■ Problem to solve
Count the lines in the data below that have "slice" in them, and reply with only that number.

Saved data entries
————————
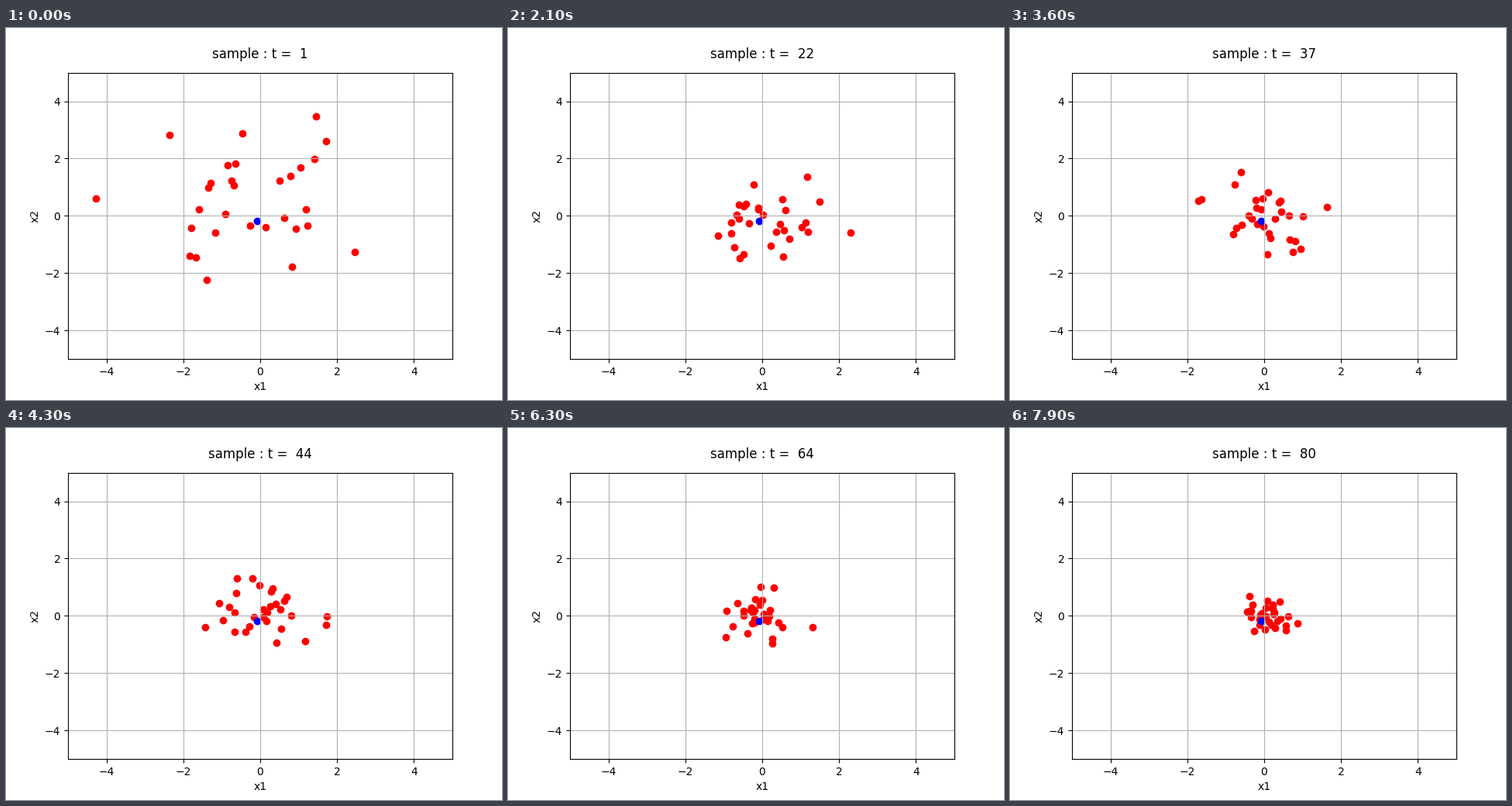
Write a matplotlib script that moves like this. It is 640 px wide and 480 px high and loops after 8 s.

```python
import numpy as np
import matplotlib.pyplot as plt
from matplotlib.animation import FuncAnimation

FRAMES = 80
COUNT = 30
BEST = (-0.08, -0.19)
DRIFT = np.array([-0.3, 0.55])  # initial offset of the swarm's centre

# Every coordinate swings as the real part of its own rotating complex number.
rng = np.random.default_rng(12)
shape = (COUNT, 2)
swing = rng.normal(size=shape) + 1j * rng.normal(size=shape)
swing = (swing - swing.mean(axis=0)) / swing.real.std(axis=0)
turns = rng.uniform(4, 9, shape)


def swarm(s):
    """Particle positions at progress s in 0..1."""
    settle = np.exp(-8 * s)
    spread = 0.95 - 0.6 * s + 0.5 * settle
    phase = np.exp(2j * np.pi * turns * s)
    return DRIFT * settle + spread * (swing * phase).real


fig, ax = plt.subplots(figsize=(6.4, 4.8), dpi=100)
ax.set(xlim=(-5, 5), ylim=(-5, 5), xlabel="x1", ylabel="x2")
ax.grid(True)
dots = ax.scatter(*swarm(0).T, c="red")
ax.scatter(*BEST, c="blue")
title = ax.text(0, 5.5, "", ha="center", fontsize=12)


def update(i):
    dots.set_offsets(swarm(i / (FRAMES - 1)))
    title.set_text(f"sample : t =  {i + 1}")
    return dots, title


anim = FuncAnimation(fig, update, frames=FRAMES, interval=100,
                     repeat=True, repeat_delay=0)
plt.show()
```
————————
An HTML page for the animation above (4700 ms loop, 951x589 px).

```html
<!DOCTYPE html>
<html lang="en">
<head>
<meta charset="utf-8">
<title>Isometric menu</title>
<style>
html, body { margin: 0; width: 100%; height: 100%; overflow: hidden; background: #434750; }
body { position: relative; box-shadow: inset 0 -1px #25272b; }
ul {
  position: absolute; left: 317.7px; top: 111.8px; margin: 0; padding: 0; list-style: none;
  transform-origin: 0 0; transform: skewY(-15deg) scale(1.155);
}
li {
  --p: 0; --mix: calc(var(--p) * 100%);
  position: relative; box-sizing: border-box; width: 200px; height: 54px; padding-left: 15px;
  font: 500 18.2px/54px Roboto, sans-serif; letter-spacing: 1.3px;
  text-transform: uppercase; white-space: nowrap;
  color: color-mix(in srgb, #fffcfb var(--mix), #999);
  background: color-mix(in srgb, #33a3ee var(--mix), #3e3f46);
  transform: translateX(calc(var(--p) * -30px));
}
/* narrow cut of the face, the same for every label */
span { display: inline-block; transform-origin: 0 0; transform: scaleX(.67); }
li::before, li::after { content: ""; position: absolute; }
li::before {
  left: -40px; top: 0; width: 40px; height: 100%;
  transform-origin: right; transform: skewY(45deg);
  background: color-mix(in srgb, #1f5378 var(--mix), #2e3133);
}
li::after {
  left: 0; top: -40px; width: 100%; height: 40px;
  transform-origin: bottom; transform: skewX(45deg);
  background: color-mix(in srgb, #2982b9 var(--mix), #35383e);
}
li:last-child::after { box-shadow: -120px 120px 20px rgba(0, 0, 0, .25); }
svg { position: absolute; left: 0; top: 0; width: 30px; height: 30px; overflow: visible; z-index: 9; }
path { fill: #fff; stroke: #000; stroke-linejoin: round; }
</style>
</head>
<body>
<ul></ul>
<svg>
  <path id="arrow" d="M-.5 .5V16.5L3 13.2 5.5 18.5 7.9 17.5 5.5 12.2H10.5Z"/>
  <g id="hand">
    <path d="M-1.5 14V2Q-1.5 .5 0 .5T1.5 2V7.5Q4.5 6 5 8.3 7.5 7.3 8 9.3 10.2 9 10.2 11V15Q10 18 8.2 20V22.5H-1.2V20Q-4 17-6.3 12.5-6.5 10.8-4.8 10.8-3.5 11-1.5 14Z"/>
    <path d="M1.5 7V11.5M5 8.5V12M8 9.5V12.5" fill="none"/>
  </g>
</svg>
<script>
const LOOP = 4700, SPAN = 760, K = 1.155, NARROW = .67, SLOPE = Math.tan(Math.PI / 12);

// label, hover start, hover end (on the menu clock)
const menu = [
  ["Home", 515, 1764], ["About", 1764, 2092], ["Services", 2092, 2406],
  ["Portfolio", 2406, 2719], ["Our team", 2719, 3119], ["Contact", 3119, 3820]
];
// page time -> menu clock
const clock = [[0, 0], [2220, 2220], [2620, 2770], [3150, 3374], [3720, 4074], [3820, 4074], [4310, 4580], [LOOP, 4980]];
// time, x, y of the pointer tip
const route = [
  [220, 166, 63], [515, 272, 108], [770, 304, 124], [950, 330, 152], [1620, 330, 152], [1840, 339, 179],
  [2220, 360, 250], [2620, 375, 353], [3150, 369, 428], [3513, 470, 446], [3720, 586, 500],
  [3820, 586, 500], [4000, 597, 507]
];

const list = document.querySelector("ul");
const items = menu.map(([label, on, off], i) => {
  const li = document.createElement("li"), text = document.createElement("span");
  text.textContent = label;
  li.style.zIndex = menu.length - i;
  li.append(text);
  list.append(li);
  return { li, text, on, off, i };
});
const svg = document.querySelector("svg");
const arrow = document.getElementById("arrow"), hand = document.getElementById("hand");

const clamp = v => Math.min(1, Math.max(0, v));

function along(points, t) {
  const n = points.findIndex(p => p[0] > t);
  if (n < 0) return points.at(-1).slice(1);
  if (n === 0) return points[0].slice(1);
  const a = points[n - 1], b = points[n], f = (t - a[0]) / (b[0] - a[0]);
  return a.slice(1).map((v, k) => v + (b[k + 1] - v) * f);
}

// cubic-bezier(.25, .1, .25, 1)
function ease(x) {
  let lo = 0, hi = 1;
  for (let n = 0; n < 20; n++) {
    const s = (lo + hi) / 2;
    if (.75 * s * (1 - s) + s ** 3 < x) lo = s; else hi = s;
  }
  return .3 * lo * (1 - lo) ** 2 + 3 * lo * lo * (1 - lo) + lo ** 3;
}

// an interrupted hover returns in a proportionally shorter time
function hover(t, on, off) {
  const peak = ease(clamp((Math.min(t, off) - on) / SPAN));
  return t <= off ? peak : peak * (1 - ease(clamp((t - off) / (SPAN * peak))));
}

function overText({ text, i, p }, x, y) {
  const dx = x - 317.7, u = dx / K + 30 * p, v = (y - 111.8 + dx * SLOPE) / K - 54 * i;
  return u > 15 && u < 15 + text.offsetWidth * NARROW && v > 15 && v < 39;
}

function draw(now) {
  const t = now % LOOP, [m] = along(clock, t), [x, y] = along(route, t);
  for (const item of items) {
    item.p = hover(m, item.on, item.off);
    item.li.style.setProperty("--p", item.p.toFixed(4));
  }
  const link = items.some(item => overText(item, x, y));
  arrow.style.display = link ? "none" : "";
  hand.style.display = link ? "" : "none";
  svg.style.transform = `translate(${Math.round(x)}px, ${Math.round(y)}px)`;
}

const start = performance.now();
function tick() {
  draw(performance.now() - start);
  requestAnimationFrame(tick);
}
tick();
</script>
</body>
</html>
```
————————
■ Response below
3